In addition to introducing a new ‘phablet’ size, the Google Nexus 6 also has the distinction of being the most ‘carrier friendly’ Nexus to date. While the Galaxy Nexus supported nearly every major carrier (including Verizon), the Nexus 4 and Nexus 5 saw much more limited releases among US carriers. In contrast, the Nexus 6 will be sold through all four major carriers (Verizon, AT&T, Sprint and T-Mobile), as well as US Cellular.
With a greater push towards mass carrier availability, we are all more than curious as to what sacrifices folks who buy the phone through a carrier will forced to make — if any. So far we’ve seen stuff like carrier branding from AT&T, as well as SIM-locking and a few other dubious moves. But what about carrier updates? A new update to the support page of the Nexus/GPE device software update policies isn’t too encouraging at first look:
Once an update is available, it can take up to two weeks for it to reach your device. Based on your carrier, it may take longer than two weeks after release to get an update.
It’s unclear what this change in language means, but we have a feeling Google is just being cautious. After all, they’ve been burnt by carriers before and may just be covering their tracks in the event a carrier drags its feet on approving an update (whether to do carrier apps not working right, or otherwise) and it results in a delay. It doesn’t necessarily mean we should expect carrier updates to Nexus devices to always take longer.
The good news is that Google has seemingly learned from past dealings with carriers
The good news is that Google has seemingly learned from past dealings with carriers and so even if Verizon, AT&T or another carrier is slow to update their software, it will still be easy for folks to manually update their Nexus 6 and Nexus 9 LTE through OTA links, factory images and the like. After all a Nexus 6 or Nexus 9 LTE is the same (firmware wise) regardless of what network its built for or what carrier branding it possesses.
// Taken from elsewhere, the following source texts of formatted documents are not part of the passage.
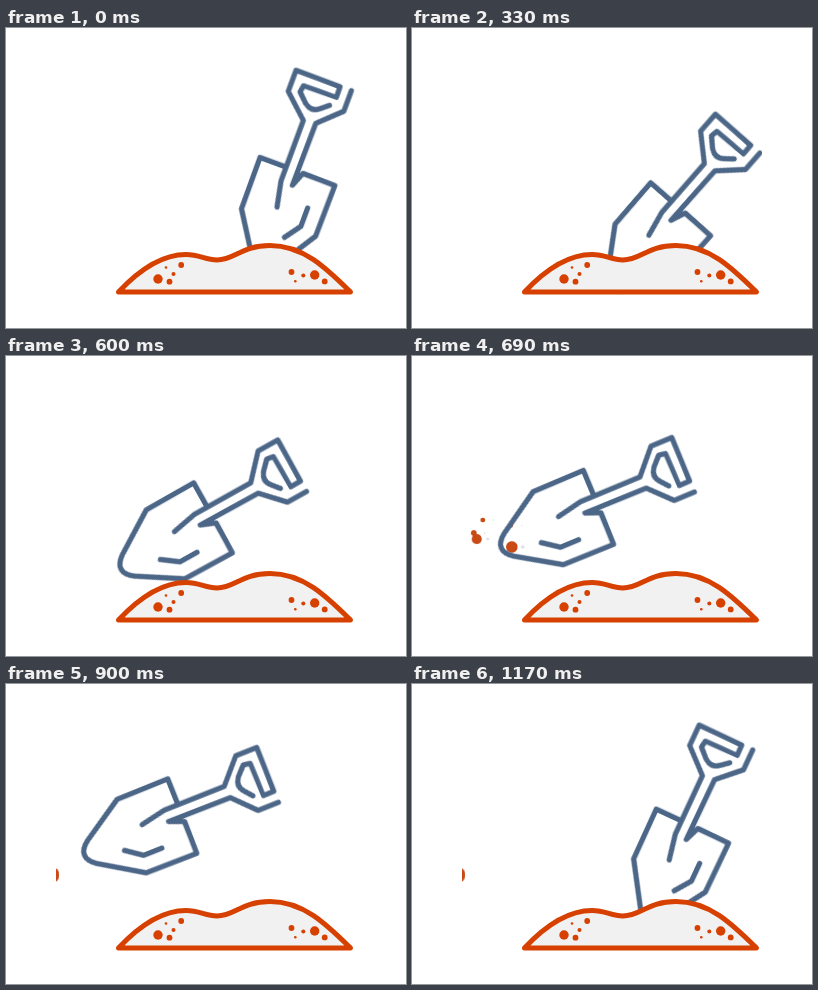
Write an HTML page without scripts that moves like this. It is 400 px wide and 300 px high and loops after 1.2 s.

```html
<!DOCTYPE html>
<html lang="en">
<head>
<meta charset="utf-8">
<title>Digging shovel</title>
<style>
  html, body { margin: 0; width: 100%; height: 100%; overflow: hidden; background: #fff; }
  svg { display: block; width: 100vw; height: 100vh; }

  .shovel, .drift, .arc, .clod {
    animation: 1.2s linear var(--lag, 0s) infinite;
  }
  .shovel {
    fill: none; stroke: #4c6687; stroke-width: 5.2;
    stroke-linecap: round; stroke-linejoin: round;
    animation-name: dig;
  }
  .mound { fill: #f1f1f1; stroke: #d64000; stroke-width: 5; stroke-linejoin: round; }
  .pebbles { fill: #d64000; }

  .soil { fill: #c94a14; }
  .trail { fill: #e2e2e2; --lag: -1.17s; } /* one 30 ms step behind the soil */
  .drift { animation-name: drift; }
  .arc { animation-name: arc; }
  .clod { animation-name: clod; transform-box: fill-box; transform-origin: center; }

  @keyframes dig {
    0%, 100% { transform: translate(289.3px, 148.3px) rotate(20.2deg); }
    10% { transform: translate(282.3px, 164.3px) rotate(27.3deg); }
    25% { transform: translate(272px, 187.5px) rotate(38.9deg); }
    50% { transform: translate(202.4px, 164.3px) rotate(60.7deg); }
    65% { transform: translate(160.8px, 142.2px) rotate(74deg); }
    70% { transform: translate(147px, 130.8px) rotate(78.2deg); }
  }
  @keyframes drift {
    0%, 20% { transform: translateX(131.4px); }
    70%, 100% { transform: translateX(-87.6px); }
  }
  @keyframes arc {
    0%, 20% { transform: translateY(52.8px); animation-timing-function: cubic-bezier(.333, .667, .667, 1); }
    50%, 100% { transform: none; }
  }
  @keyframes clod {
    0%, 20% { transform: scale(0); }
    25%, 50% { transform: scale(1); }
    65%, 100% { transform: scale(0); }
  }
</style>
</head>
<body>
<svg viewBox="0 0 400 300">
  <defs>
    <clipPath id="window"><rect x="50" width="300" height="300"/></clipPath>
    <g id="clods">
      <circle class="clod" cx="133" cy="191" r="8"/>
      <circle class="clod" cx="98" cy="183" r="7"/>
      <circle class="clod" cx="95" cy="177" r="4"/>
      <circle class="clod" cx="104" cy="164" r="3.3"/>
      <circle class="clod" cx="132" cy="169.5" r="3"/>
    </g>
  </defs>

  <g clip-path="url(#window)">
    <g class="trail"><g class="drift"><g class="arc"><use href="#clods"/></g></g></g>
    <g class="soil"><g class="drift"><g class="arc"><use href="#clods"/></g></g></g>

    <g class="shovel">
      <g transform="translate(-36 -100)">
        <!-- grip and left side of the shaft -->
        <path d="M43.5 21.4 L36 27.8 Q28.5 34 21 28.3 L11.3 19 L12.4 12 L47.2 11.5 L47 .4 L0 0 V22.7 L24.2 44.7 V109 L29.5 135"/>
        <!-- right side of the shaft and blade -->
        <path d="M59 .2 V22 L36.9 43.2 L36.4 109.2 L42.3 94.4 L76.3 94.9 L75.8 149 L49.3 190.9 Q36.5 209 23.7 190.9 L-3.2 149 L-3.6 94.3 L22.2 94.4"/>
        <path d="M58.6 125.4 V144.9 L47 160.9"/>
      </g>
    </g>

    <path class="mound" d="M112.5 264 C134 241 158 226.5 180 226.5 C194 226.5 199 232 211 232 C229 232 235 217.5 264 217.5 C298 217.5 321 241 344.5 264 Z"/>
    <g class="pebbles">
      <circle cx="152" cy="251" r="4.7"/>
      <circle cx="163.5" cy="253.7" r="2.9"/>
      <circle cx="167.5" cy="246" r="2"/>
      <circle cx="160" cy="239.5" r="1.3"/>
      <circle cx="175.2" cy="237" r="2.9"/>
      <circle cx="285.5" cy="244" r="2.9"/>
      <circle cx="297.3" cy="247.5" r="2"/>
      <circle cx="289.3" cy="253.2" r="1.3"/>
      <circle cx="308.7" cy="247" r="4.7"/>
      <circle cx="318.7" cy="253.4" r="2.9"/>
    </g>
  </g>
</svg>
</body>
</html>
```
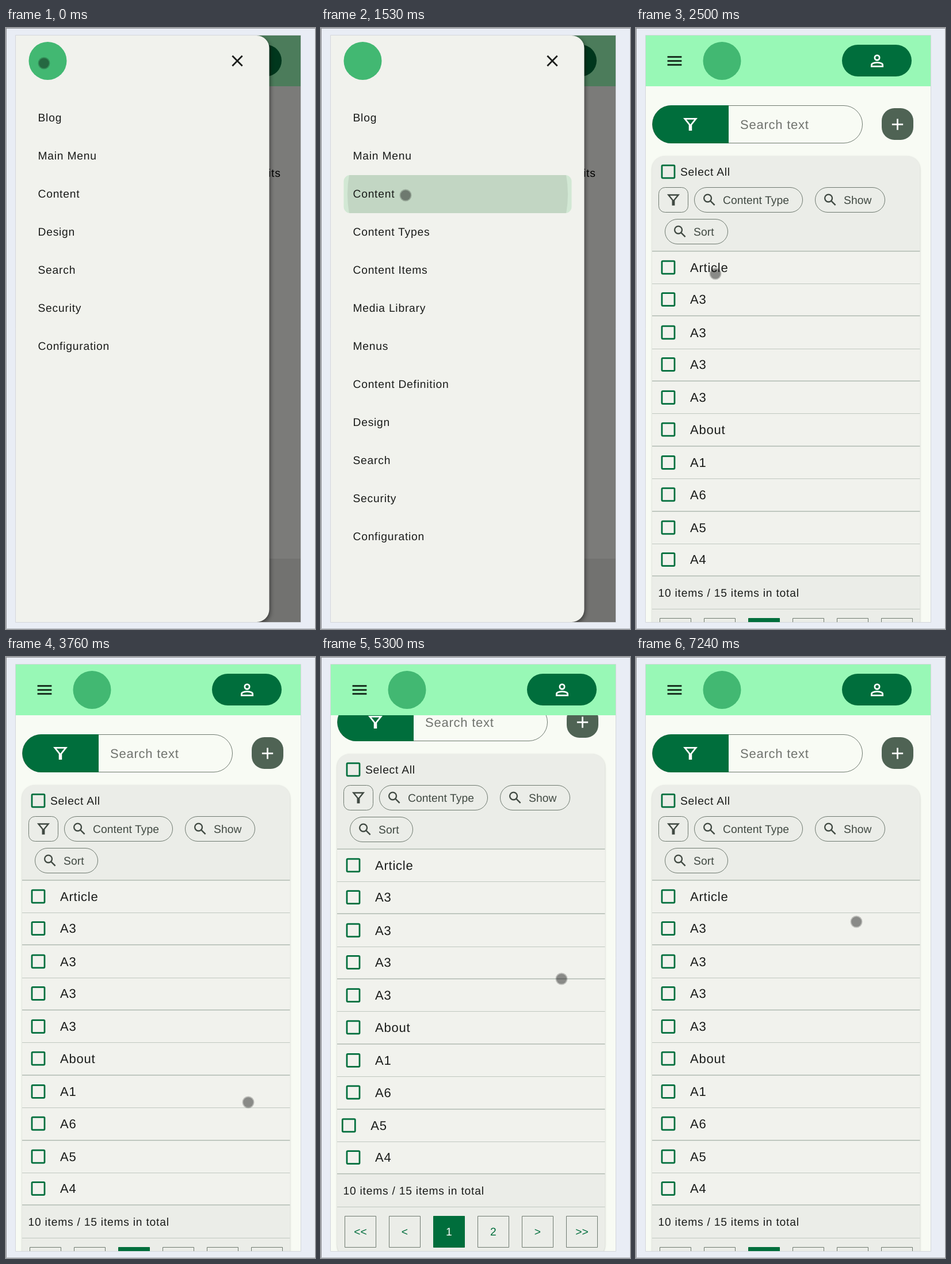
Write an HTML page with a canvas that moves like this. It is 537x1042 px and loops after 8000 ms.

```html
<!DOCTYPE html>
<html lang="en">
<head>
<meta charset="utf-8">
<title>Mobile admin menu</title>
<style>
html, body { margin: 0; width: 100%; height: 100%; overflow: hidden; background: #e9edf5; }
canvas { display: block; }
</style>
</head>
<body>
<canvas id="stage" width="537" height="1042"></canvas>
<script>
const ctx = document.getElementById('stage').getContext('2d');
const LOOP = 8000, TICK = 140;
const GREEN = '#006e3c', INK = '#1a1c1a', PANEL = '#f1f2ed', BAR = '#ebede8', OUTLINE = '#6f7a70', GREY = '#404942', LOGO = '#42b872';

// Line icons on a 24 unit grid
const ICONS = {
  menu: 'M3 7h18M3 12h18M3 17h18',
  person: 'M9 8a3 3 0 1 1 6 0a3 3 0 1 1-6 0M5 19v-2c0-2 4.5-3 7-3s7 1 7 3v2z',
  filter: 'M5 5h14l-6 7.5v6.5h-2v-6.5z',
  search: 'M4 9.5a5.5 5.5 0 1 1 11 0a5.5 5.5 0 1 1-11 0M13.6 13.6l6.2 6.2',
  plus: 'M5 12h14M12 5v14',
  close: 'M5.7 5.7l12.6 12.6M18.3 5.7l-12.6 12.6'
};

const MENU = ['Blog', 'Main Menu', 'Content', 'Design', 'Search', 'Security', 'Configuration'];
const SUBMENU = ['Content Types', 'Content Items', 'Media Library', 'Menus', 'Content Definition'];
const OPEN_MENU = [...MENU.slice(0, 3), ...SUBMENU, ...MENU.slice(3)];
const ITEMS = ['Article', 'A3', 'A3', 'A3', 'A3', 'About', 'A1', 'A6', 'A5', 'A4'];
const PAGES = ['<<', '<', '1', '2', '>', '>>'];

// Pointer stops: time, x, y
const STOPS = [[0, 66, 61], [1080, 147, 290], [1660, 147, 290], [2240, 138, 426], [3240, 138, 426],
  [3780, 421, 772], [4050, 445, 860], [4620, 421, 767], [5320, 418, 558], [5740, 404, 148],
  [6290, 404, 480], [7240, 383, 459]];

function pointerAt(t) {
  const next = STOPS.findIndex(stop => stop[0] > t);
  if (next < 0) return STOPS.at(-1).slice(1);
  const [t0, x0, y0] = STOPS[next - 1], [t1, x1, y1] = STOPS[next];
  const u = (t - t0) / (t1 - t0);
  return [x0 + (x1 - x0) * u, y0 + (y1 - y0) * u];
}

function ramp(t, from, to) {
  const u = Math.min(1, Math.max(0, (t - from) / (to - from)));
  return u * u * (3 - 2 * u);
}

const scrollAt = t => Math.round(61.6 * (ramp(t, 4340, 4620) - ramp(t, 5280, 5460)));
const swipeAt = t => -25 * (ramp(t, 5150, 5610) - ramp(t, 6580, 6850));

function rect(x, y, w, h, fill) {
  ctx.fillStyle = fill;
  ctx.fillRect(x, y, w, h);
}

function box(x, y, w, h, r, fill, stroke, width = 1) {
  ctx.beginPath();
  ctx.roundRect(x, y, w, h, r);
  if (fill) { ctx.fillStyle = fill; ctx.fill(); }
  if (stroke) { ctx.strokeStyle = stroke; ctx.lineWidth = width; ctx.stroke(); }
}

function disc(x, y, r, fill) {
  ctx.beginPath();
  ctx.arc(x, y, r, 0, 2 * Math.PI);
  ctx.fillStyle = fill;
  ctx.fill();
}

function icon(name, x, y, color, scale = 1.375) {
  ctx.save();
  ctx.translate(x, y);
  ctx.scale(scale, scale);
  ctx.translate(-12, -12);
  ctx.strokeStyle = color;
  ctx.lineWidth = 2;
  ctx.stroke(new Path2D(ICONS[name]));
  ctx.restore();
}

function text(str, x, cy, size = 19.25, fill = INK, spacing = .77, align = 'left') {
  ctx.font = `${size}px "Liberation Sans", Arial, sans-serif`;
  ctx.textRendering = 'geometricPrecision';
  ctx.letterSpacing = spacing + 'px';
  ctx.textAlign = align;
  ctx.fillStyle = fill;
  ctx.fillText(str, x, Math.round(cy + size * .36));
}

function shadow(color, blur, x, y) {
  ctx.shadowColor = color;
  ctx.shadowBlur = blur;
  ctx.shadowOffsetX = x;
  ctx.shadowOffsetY = y;
}

const checkbox = y => box(45, y - 11, 22, 22, 1.5, null, GREEN, 2.75);

function chip(label, x, y, w) {
  box(x, y, w, 43, 21.5, null, OUTLINE);
  icon('search', x + 26, y + 21.5, GREY, 1.17);
  text(label, x + 49.5, y + 21.5, 19.25, GREY, .08);
}

function drawDrawer(t) {
  rect(17, 13, 495, 1017, '#7b7b79');
  rect(17, 920, 495, 110, '#727270');
  rect(17, 13, 495, 88, '#4c7c5b');
  box(358, 29, 121, 55, 27.5, '#00371d');
  text('its', 456, 251, 19.25, '#000');

  ctx.save();
  shadow('rgba(0,0,0,.45)', 7, 2, 3);
  box(17, 13, 440.5, 1017, [0, 22, 22, 0], PANEL);
  ctx.restore();

  disc(72.5, 57, 33, LOGO);
  icon('close', 402, 57, INK);

  if (t >= 1230) {
    const row = t < 2370 ? 2 : 4;
    box(39.5, 123 + 66 * row, 396, 66, 11, '#d2e8d4');
    if (t < 1800) drawRipple(t);
  }
  const labels = t < 1500 ? MENU : OPEN_MENU;
  labels.forEach((label, i) => text(label, 55.5, 155.5 + 66 * i));
}

// Spreads from the pointer to the middle of the row, then fades
function drawRipple(t) {
  const grow = ramp(t, 1340, 1540), fade = ramp(t, 1540, 1820);
  ctx.save();
  ctx.clip();
  disc(147 + 90.5 * grow, 290 - 2 * grow, 191.5 * grow + 24 * fade, `rgba(0,0,0,${.08 * (1 - fade)})`);
  ctx.restore();
}

function drawList(t) {
  rect(17, 13, 495, 1017, '#f8fbf4');
  ctx.save();
  ctx.translate(0, -scrollAt(t));

  box(28.5, 134.5, 365, 65, 32.5, null, OUTLINE);
  box(28.5, 134, 132.5, 66, [33, 0, 0, 33], GREEN);
  icon('filter', 94.5, 167, '#fff');
  text('Search text', 181, 167, 22, '#70736e');
  box(427, 139, 55, 55, 22, '#4f6354');
  icon('plus', 454.5, 167, '#fff');

  ctx.save();
  shadow('rgba(0,0,0,.22)', 3, 0, 1);
  box(28, 222, 465.5, 873, 22, BAR);
  ctx.restore();
  checkbox(249);
  text('Select All', 77, 249);
  box(39.5, 276.5, 51, 43, 11, null, OUTLINE);
  icon('filter', 65, 298, GREY, 1.22);
  chip('Content Type', 101.5, 276.5, 188);
  chip('Show', 311.5, 276.5, 121);
  chip('Sort', 50.5, 331.5, 109);

  rect(28, 387, 465.5, 563, PANEL);
  for (let i = 0; i <= 11; i++) {
    const thick = i % 2 === 0;
    rect(28, Math.round(386.5 + 56.375 * i) - thick, 465.5, thick ? 2 : 1, '#c0c8c0');
  }
  ITEMS.forEach((label, i) => {
    // Rows come in pairs, as every second rule is thicker
    const y = 415 + 112.75 * (i >> 1) + 55.5 * (i % 2);
    ctx.save();
    if (label === 'A5') ctx.translate(swipeAt(t), 0);
    checkbox(y);
    text(label, 94, y, 22);
    ctx.restore();
  });

  text('10 items / 15 items in total', 38.5, 979);
  PAGES.forEach((label, i) => {
    const x = 41.5 + 77 * i, active = label === '1';
    box(x, 1023.5, 54, 54, 0, active ? GREEN : null, active ? GREEN : OUTLINE);
    text(label, x + 27, 1050, 19.25, active ? '#fff' : GREEN, .1, 'center');
  });
  ctx.restore();

  rect(17, 13, 495, 88, '#98f8b6');
  icon('menu', 67, 57, '#0d1f12');
  disc(149.5, 57, 33, LOGO);
  box(358, 29, 121, 55, 27.5, GREEN);
  icon('person', 419, 57, '#fff');
}

function draw(now) {
  const t = now % LOOP;
  const time = TICK * Math.floor((t + 40) / TICK);
  rect(0, 0, 537, 1042, '#e9edf5');
  rect(0, 0, 537, 1, '#8b8d91');
  rect(0, 0, 1, 1042, '#8b8d91');
  rect(0, 1041, 537, 1, '#b4b7bd');
  box(16.5, 12.5, 496, 1018, 0, null, '#d4d7dc');

  ctx.save();
  ctx.beginPath();
  ctx.rect(17, 13, 495, 1017);
  ctx.clip();
  if (t < 2500) drawDrawer(time);
  else drawList(time);
  const [x, y] = pointerAt(time);
  disc(x, y, 10.5, 'rgba(0,0,0,.22)');
  disc(x, y, 8.8, 'rgba(0,0,0,.27)');
  ctx.restore();
}

const start = performance.now();
function tick() {
  draw(performance.now() - start);
  requestAnimationFrame(tick);
}
tick();
</script>
</body>
</html>
```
Before you get up at arms, it’s also important to remember that getting a Nexus 6 through a carrier is just one option and not the only one. If the possibility of getting an update delayed due to carrier meddling absolutely is a deal breaker for you, simply pick up the unlocked Nexus 6 and you should be good to go. What do you think of this latest change, just Google being cautious? Furthermore, are you happy to see Google pushing its Nexus phone to more carriers? Let us know what you think in the comments.